Lui has deep ties to the area and his outlook was influenced by his exposure to the US Occupation culture. He was born in Kichijoji. The reason he thought of opening a music bar there was the presence of the American military personnel in the area. “When I was a kid there was an apartment building in Central Park called Green Park. And there was an American school in the place where the city hall is now. We played softball and baseball and went to the Native American festival. In Nerima there was an apartment called Grand Heights. In the postwar period when I was a kid we looked up to America, and we got into the music. I fell in love with Sam Cook then, and we had a band that did covers of Sam Cook. But I wanted to be independent so I started a bar in Kichijoji.”

 

Lui was familiar with Nishiogi since his childhood and talked about the changes in the food culture. “Now we have Italian food and Spanish food, all run by young people. But in the past families would go to an izakaya to have dinner with rice. That kind of culture is still around, that kind of open attitude. At that time there weren’t really restaurants. There was [the French cafe] Kokeshiya. And there were always izakaya, and these were places for meals.”

 

Nishiogi remains a place where everyone, including elderly and children can go out to eat, and also for a drink. Mu-Hung has the image of an ethnic restaurant, but it is very much tied to the local community and its foodways. Neighboring shopkeepers enjoy good relations. “The people on this shopping street get along well.

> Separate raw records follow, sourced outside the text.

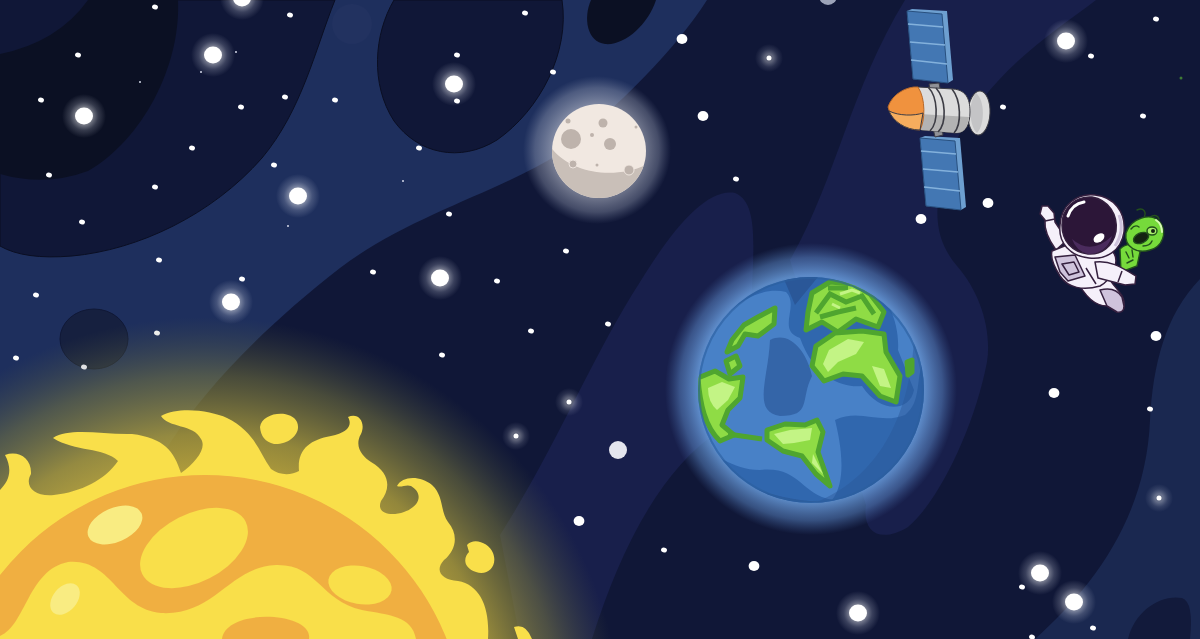
<!DOCTYPE html>
<html lang="en">
<head>
<meta charset="utf-8">
<title>Space scene</title>
<style>
:root{
  --night:#101737;--ink:#0b1023;--nebula:#1e2f5d;--violet:#181f4b;--dusk:#1a2850;
  --flame:#f9df4a;--sun:#f0af41;--shine:#f9ec82;
  --moon:#f1e8e1;--moon-shade:#c9bfb8;
  --sea:#3067ae;--shallow:#5590d6;--deep:#2a5798;--forest:#4fa52f;--land:#8fdc45;--meadow:#c3f485;
  --panel:#4377b3;--panel-edge:#6d9fd0;--steel:#dcdcdc;--steel-shade:#b3b3b3;--outline:#3c3c44;
  --suit:#f5f0fa;--suit-shade:#cfc3dc;--visor:#2c1638;--suit-line:#35203f;--alien:#76da3b;--alien-line:#23501c
}
html,body{margin:0;height:100%;overflow:hidden;background:var(--night)}
svg{display:block;width:1200px;height:639px}
</style>
</head>
<body>
<svg viewBox="0 0 1200 639" role="img" aria-label="Sun, Moon, Earth, a satellite and an astronaut with a small alien in a starry sky">
<defs>
  <radialGradient id="sun-glow">
    <stop offset=".6" stop-color="#c9b03c" stop-opacity=".92"/>
    <stop offset=".72" stop-color="#a99a3c" stop-opacity=".85"/>
    <stop offset=".86" stop-color="#82803e" stop-opacity=".5"/>
    <stop offset="1" stop-color="#5b6242" stop-opacity="0"/>
  </radialGradient>
  <radialGradient id="moon-glow">
    <stop offset=".62" stop-color="#b4b9c8" stop-opacity=".62"/>
    <stop offset=".84" stop-color="#9ba3b8" stop-opacity=".38"/>
    <stop offset="1" stop-color="#7f8aa8" stop-opacity="0"/>
  </radialGradient>
  <radialGradient id="earth-glow">
    <stop offset=".78" stop-color="#6da4e6" stop-opacity=".8"/>
    <stop offset=".9" stop-color="#5c8ac9" stop-opacity=".5"/>
    <stop offset="1" stop-color="#4b70ad" stop-opacity="0"/>
  </radialGradient>
  <radialGradient id="star-glow">
    <stop offset=".3" stop-color="#fff" stop-opacity=".55"/>
    <stop offset=".65" stop-color="#dfe3f0" stop-opacity=".2"/>
    <stop offset="1" stop-color="#dfe3f0" stop-opacity="0"/>
  </radialGradient>
  <g id="bright-star">
    <circle r="22" fill="url(#star-glow)"/>
    <ellipse rx="9" ry="8.5" fill="#fff"/>
  </g>
  <g id="faint-star">
    <circle r="14" fill="url(#star-glow)" opacity=".6"/>
    <circle r="2.5" fill="#fff"/>
  </g>
  <ellipse id="star" rx="5.4" ry="5" fill="#fff"/>
  <ellipse id="small-star" rx="3" ry="2.4" transform="rotate(20)" fill="#fff"/>
  <clipPath id="moon-disc"><circle cx="599" cy="151" r="47"/></clipPath>
  <clipPath id="earth-disc"><circle cx="811" cy="390" r="113"/></clipPath>
  <g id="solar-panel">
    <path d="M907 11l5-2 35 2 6 69-5 3-35-4z" fill="var(--panel-edge)"/>
    <path d="M907 11l35 3 6 69-35-4z" fill="var(--panel)" stroke="#28507f"/>
    <path d="M908 24l35 3M910 42l35 3M911 60l36 4" stroke="#83b1dc" stroke-width="1.5"/>
  </g>
</defs>

<g id="sky">
  <rect width="1200" height="639" fill="var(--night)"/>
  <path d="M0 0H707C675 50 620 105 560 153C500 192 410 215 340 268C260 330 205 390 172 440L120 520H0z" fill="var(--nebula)"/>
  <path d="M0 0H335C315 50 302 110 262 158C212 215 138 250 72 256Q24 260 0 246z" fill="var(--night)" stroke="#0a0e22"/>
  <path d="M0 0H178C181 66 142 140 88 171Q45 187 0 174z" fill="var(--ink)"/>
  <path d="M0 0H88Q58 42 0 54z" fill="var(--night)"/>
  <path d="M394 0H562C570 52 540 110 497 140C460 163 418 154 394 121C370 84 374 34 394 0z" fill="var(--night)" stroke="#0a0e22"/>
  <path d="M591 0H656C648 25 624 46 605 44C587 42 583 18 591 0z" fill="var(--ink)"/>
  <ellipse cx="94" cy="339" rx="34" ry="30" fill="#16203f" stroke="#101836"/>
  <circle cx="352" cy="24" r="20" fill="#2b3a68" opacity=".3"/>
  <path d="M500 535C560 440 590 360 640 282C672 230 706 188 735 193C757 202 754 240 752 290L720 430C660 470 620 550 592 639H520z" fill="var(--violet)"/>
  <path d="M905 0H1096C1050 35 985 75 952 150C929 207 935 240 957 266C980 292 992 330 987 362C975 425 940 500 908 527C880 544 862 532 866 505L790 260C836 180 850 90 905 0z" fill="var(--violet)"/>
  <path d="M1200 279C1165 315 1153 365 1150 420C1146 520 1090 590 1035 639H1200z" fill="var(--dusk)"/>
  <path d="M1128 639C1134 612 1160 594 1182 598Q1194 602 1190 639z" fill="#121a3b"/>
</g>

<g id="stars">
  <use href="#bright-star" x="84" y="116"/><use href="#bright-star" x="213" y="55"/>
  <use href="#bright-star" x="242" y="-2"/><use href="#bright-star" x="298" y="196"/>
  <use href="#bright-star" x="231" y="302"/><use href="#bright-star" x="454" y="84"/>
  <use href="#bright-star" x="440" y="278"/><use href="#bright-star" x="1066" y="41"/>
  <use href="#bright-star" x="1040" y="573"/><use href="#bright-star" x="1074" y="602"/>
  <use href="#bright-star" x="858" y="613"/>
  <circle cx="618" cy="450" r="9" fill="#e4e5ee"/>
  <circle cx="828" cy="-4" r="9" fill="#9ca3b8"/>
  <use href="#faint-star" x="769" y="58"/><use href="#faint-star" x="569" y="402"/>
  <use href="#faint-star" x="516" y="436"/><use href="#faint-star" x="1159" y="498"/>
  <use href="#star" x="682" y="39"/><use href="#star" x="703" y="116"/>
  <use href="#star" x="921" y="219"/><use href="#star" x="988" y="203"/>
  <use href="#star" x="1054" y="393"/><use href="#star" x="1156" y="336"/>
  <use href="#star" x="754" y="566"/><use href="#star" x="579" y="521"/>
  <use href="#small-star" x="155" y="7"/><use href="#small-star" x="78" y="55"/>
  <use href="#small-star" x="41" y="100"/><use href="#small-star" x="49" y="175"/>
  <use href="#small-star" x="82" y="222"/><use href="#small-star" x="36" y="295"/>
  <use href="#small-star" x="155" y="187"/><use href="#small-star" x="192" y="148"/>
  <use href="#small-star" x="159" y="260"/><use href="#small-star" x="242" y="279"/>
  <use href="#small-star" x="157" y="333"/>
  <use href="#small-star" x="16" y="358"/><use href="#small-star" x="241" y="107"/>
  <use href="#small-star" x="285" y="97"/><use href="#small-star" x="335" y="100"/>
  <use href="#small-star" x="290" y="15"/><use href="#small-star" x="274" y="165"/>
  <use href="#small-star" x="373" y="272"/><use href="#small-star" x="419" y="148"/>
  <use href="#small-star" x="457" y="55"/><use href="#small-star" x="457" y="101"/>
  <use href="#small-star" x="525" y="13"/><use href="#small-star" x="553" y="72"/>
  <use href="#small-star" x="449" y="214"/><use href="#small-star" x="497" y="281"/>
  <use href="#small-star" x="566" y="251"/><use href="#small-star" x="608" y="324"/>
  <use href="#small-star" x="531" y="331"/><use href="#small-star" x="442" y="355"/>
  <use href="#small-star" x="736" y="179"/><use href="#small-star" x="664" y="550"/>
  <use href="#small-star" x="1003" y="107"/><use href="#small-star" x="1091" y="56"/>
  <use href="#small-star" x="1156" y="19"/><use href="#small-star" x="1143" y="116"/>
  <use href="#small-star" x="1150" y="409"/><use href="#small-star" x="1022" y="587"/>
  <use href="#small-star" x="1093" y="628"/><use href="#small-star" x="1032" y="637"/>
  <g fill="#d5d9e8"><circle cx="201" cy="72" r="1"/><circle cx="288" cy="226" r="1"/><circle cx="403" cy="181" r="1"/><circle cx="236" cy="52" r="1"/><circle cx="140" cy="82" r="1"/></g>
  <circle cx="1181" cy="78" r="1.5" fill="#3e7a35"/>
</g>

<g id="sun">
  <circle cx="205" cy="735" r="418" fill="url(#sun-glow)"/>
  <use href="#small-star" x="84" y="367" opacity=".85"/>
  <path d="M0 639V490C9 481 13 470 5 455C18 450 32 458 31 474C24 486 34 497 54 495C81 492 105 480 118 461C104 447 75 452 53 438C70 427 104 435 132 434C164 438 174 451 181 473C196 462 207 448 201 439C194 424 168 428 161 416C180 406 211 411 227 418C255 432 259 452 271 469C280 476 292 475 299 471C297 449 310 440 331 436C347 433 353 426 348 417C359 412 366 423 361 434C354 446 362 456 371 462C390 473 391 488 381 501C376 513 390 517 404 512C421 506 423 493 411 486C406 484 401 488 397 486C402 476 420 475 432 485C444 496 440 511 448 522C459 535 456 550 444 560C434 571 442 580 458 581C480 585 490 607 488 639z" fill="var(--flame)"/>
  <path d="M260 427C262 412 291 409 297 422C302 434 288 445 274 444Q261 441 260 427zM467 545C474 537 489 543 493 553C498 566 488 576 476 572C462 567 464 557 469 552zM514 627Q526 623 532 639H518z" fill="var(--flame)"/>
  <circle cx="205" cy="735" r="260" fill="var(--sun)"/>
  <path d="M0 639V636C26 625 28 570 68 562C112 558 117 609 161 613C215 616 229 567 276 565C318 564 319 600 362 610C389 615 412 616 416 639H309C314 612 226 607 222 639z" fill="var(--flame)"/>
  <ellipse cx="194" cy="548" rx="58" ry="34" transform="rotate(-27 194 548)" fill="var(--flame)"/>
  <ellipse cx="360" cy="585" rx="32" ry="19" transform="rotate(10 360 585)" fill="var(--flame)"/>
  <ellipse cx="115" cy="525" rx="29" ry="17" transform="rotate(-24 115 525)" fill="var(--shine)"/>
  <ellipse cx="65" cy="599" rx="18" ry="12" transform="rotate(-50 65 599)" fill="var(--shine)"/>
</g>

<g id="moon">
  <circle cx="597" cy="150" r="74" fill="url(#moon-glow)"/>
  <g clip-path="url(#moon-disc)">
    <path d="M550 100H650V202H550z" fill="var(--moon)"/>
    <path d="M550 146C570 174 615 180 648 164V202H550z" fill="var(--moon-shade)"/>
    <g fill="#beb3ac"><circle cx="571" cy="139" r="10"/><circle cx="603" cy="123" r="4.5"/><circle cx="610" cy="144" r="6"/><circle cx="592" cy="135" r="2"/><circle cx="568" cy="121" r="2.5"/><circle cx="597" cy="165" r="1.5"/><circle cx="636" cy="127" r="1.5"/></g>
    <g fill="#beb3ac" stroke="#eee5de"><circle cx="573" cy="164" r="4"/><circle cx="629" cy="170" r="5"/></g>
  </g>
</g>

<g id="earth">
  <circle cx="811" cy="389" r="146" fill="url(#earth-glow)"/>
  <g clip-path="url(#earth-disc)">
    <rect x="698" y="277" width="226" height="226" fill="var(--sea)"/>
    <path d="M695 360C720 310 755 285 786 292C800 306 776 330 800 338C815 380 845 388 862 386C880 414 910 412 914 390L898 350C900 320 885 285 850 270L930 300V350C912 370 925 400 905 415C880 425 860 408 835 420C840 440 848 480 832 500C800 494 800 466 760 470C730 470 710 450 695 440z" fill="var(--shallow)" opacity=".65"/>
    <path d="M770 340C790 330 807 352 812 376C800 400 812 416 780 416C752 412 768 380 770 340z" fill="var(--deep)" opacity=".65"/>
    <path d="M783 277L795 305L818 277z" fill="var(--deep)"/>
    <path d="M700 452C740 490 780 500 825 502H700z" fill="var(--deep)" opacity=".7"/>
    <path d="M815 503C870 480 908 430 914 340H930V510z" fill="var(--deep)" opacity=".45"/>
    <g id="coasts" fill="var(--land)" stroke="var(--forest)" stroke-width="5" stroke-linejoin="round">
      <path d="M775 308L774 324L758 336L745 334L738 346L727 352L732 340L744 325L758 317z"/>
      <path d="M726 361L736 356L740 366L730 374z"/>
      <path d="M698 378L715 371L729 379L743 377L740 398L728 410L722 425L734 435L720 441C705 427 700 404 698 378z"/>
      <path d="M728 434L762 439" fill="none"/>
      <path d="M767 430L785 424L805 425L817 420L823 432L818 452L830 486L816 474L802 456L783 451L767 440z"/>
      <path d="M812 293L830 282L853 284L870 294L884 312L878 327L856 319L838 332L822 322L806 330L808 312z"/>
      <path d="M816 346L835 333L862 331L884 334L886 352L900 376L896 402L880 396L862 376L843 374L824 381L812 366z"/>
      <path d="M907 362L912 360L912 372L908 375z"/>
    </g>
    <g id="meadows" fill="var(--meadow)">
      <path d="M708 388L722 382L735 387L728 400L717 410Q708 402 708 388z"/>
      <path d="M774 434L790 430L812 428L810 440L794 443L783 444zM813 454L823 474L812 463z"/>
      <path d="M823 364L829 350L848 339L864 342L856 354L838 362L828 372zM872 366L884 369L891 388L880 386z"/>
    </g>
    <path d="M816 313L830 294L846 302L862 296L874 314M820 317L838 312L856 308M828 288L848 288" fill="none" stroke="var(--forest)" stroke-width="5"/>
    <path d="M840 294L852 290L860 293M832 304L840 308" fill="none" stroke="var(--meadow)" stroke-width="3"/>
  </g>
  <circle cx="811" cy="390" r="112" fill="none" stroke="#2c5f9f" stroke-width="2" opacity=".6"/>
</g>

<g id="satellite">
  <use href="#solar-panel"/>
  <use href="#solar-panel" transform="translate(13 127)"/>
  <g stroke="var(--outline)">
    <path d="M929 84l10-1 2 10-10 1zM933 128l9-1 1 8-8 2z" fill="#8f9197"/>
    <path d="M965 108l14-1v9l-13 2z" fill="#85878c"/>
    <ellipse cx="979" cy="113" rx="11" ry="22" transform="rotate(3 979 113)" fill="var(--steel)"/>
    <path d="M976 93C968 102 969 126 977 133C985 125 985 100 976 93z" fill="#c4c4c6" stroke="none"/>
    <path d="M918 87L953 89C968 90 970 102 970 112C970 124 966 133 956 133L921 130z" fill="var(--steel)"/>
    <path d="M920 114L969 117C967 130 963 133 956 133L921 130z" fill="var(--steel-shade)" stroke="none"/>
    <path d="M928 87C938 97 939 122 930 131M936 88C946 99 947 123 938 132M952 89C961 100 962 124 954 133" fill="none" stroke-width="1.6"/>
    <path d="M888 107C892 94 907 86 918 87C926 99 925 121 920 130C905 130 891 120 888 107z" fill="#f0923e" stroke="#b8692a"/>
    <path d="M889 111C899 116 914 116 923 113L920 130C905 130 893 121 889 111z" fill="#f6ad5e"/>
  </g>
</g>

<g id="alien" fill="var(--alien)" stroke="var(--alien-line)" stroke-width="1.4" stroke-linecap="round">
  <path d="M1143 219C1148 212 1143 207 1137 210M1150 217C1155 214 1158 216 1159 219" fill="none"/>
  <path d="M1120 249Q1131 239 1140 252L1137 266L1121 272z"/>
  <path d="M1126 233C1131 218 1151 212 1160 222C1168 233 1162 247 1150 250C1138 254 1124 248 1126 233z"/>
  <path d="M1126 252l3 6M1132 250l1 7M1127 263l6-3" fill="none"/>
  <ellipse cx="1141" cy="238" rx="8" ry="5" transform="rotate(-25 1141 238)" fill="#152312"/>
  <ellipse cx="1152" cy="231" rx="5" ry="4" fill="#a8ef6c"/>
  <circle cx="1153" cy="231" r="2" fill="#152312" stroke="none"/>
  <path d="M1131 229q4-5 8-2M1143 246q7 0 9-5" fill="none"/>
  <path d="M1156 220q6 4 6 12" stroke="#d6fbb4" stroke-width="2" fill="none"/>
</g>

<g id="astronaut" fill="var(--suit)" stroke="var(--suit-line)" stroke-width="1.5" stroke-linejoin="round">
  <path d="M1076 279L1108 276C1113 288 1126 294 1124 306Q1124 313 1117 312L1107 306C1096 306 1085 297 1076 279z"/>
  <path d="M1100 290Q1115 286 1122 297L1124 306Q1124 313 1117 312L1107 306z" fill="var(--suit-shade)"/>
  <path d="M1056 250C1048 239 1044 230 1045 220L1040 214L1042 206L1048 206L1054 213L1055 222L1067 240z"/>
  <path d="M1052 251L1072 243L1113 252C1121 262 1111 280 1100 286C1083 291 1068 288 1060 276C1055 268 1050 258 1052 251z"/>
  <path d="M1095 262C1110 260 1121 267 1136 276L1135 284L1125 285L1098 278z"/>
  <path d="M1055 257L1075 255L1085 276L1068 281L1060 272z" fill="var(--suit-shade)"/>
  <path d="M1062 264l12-2 5 10-10 3zM1086 268l10 16M1045 221l10-2M1122 271l-4 11" fill="none"/>
  <path d="M1060 225C1061 205 1077 193 1095 195C1114 197 1126 212 1124 232C1121 251 1106 260 1089 258C1070 256 1058 243 1060 225z"/>
  <path d="M1062 225C1062 206 1077 196 1092 197C1109 200 1118 215 1116 231C1113 247 1101 255 1088 254C1072 252 1062 241 1062 225z" fill="var(--visor)"/>
  <path d="M1072 239Q1091 256 1112 236C1108 250 1097 254 1088 254Q1076 251 1072 239z" fill="#4a2b5d" stroke="none"/>
  <path d="M1068 216Q1072 204 1084 202" fill="none" stroke="#fff" stroke-width="3" stroke-linecap="round"/>
  <ellipse cx="1099" cy="238" rx="6" ry="4" transform="rotate(-35 1099 238)" fill="#fff" stroke="none"/>
  <path d="M1119 215Q1125 231 1115 246" fill="none" stroke="var(--suit-shade)" stroke-width="3"/>
</g>
</svg>
</body>
</html>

We have the temple festival, and then people sell things in front of the shop.” (James Farrer,  Sept. 2, 2016, edited March 14, 2017)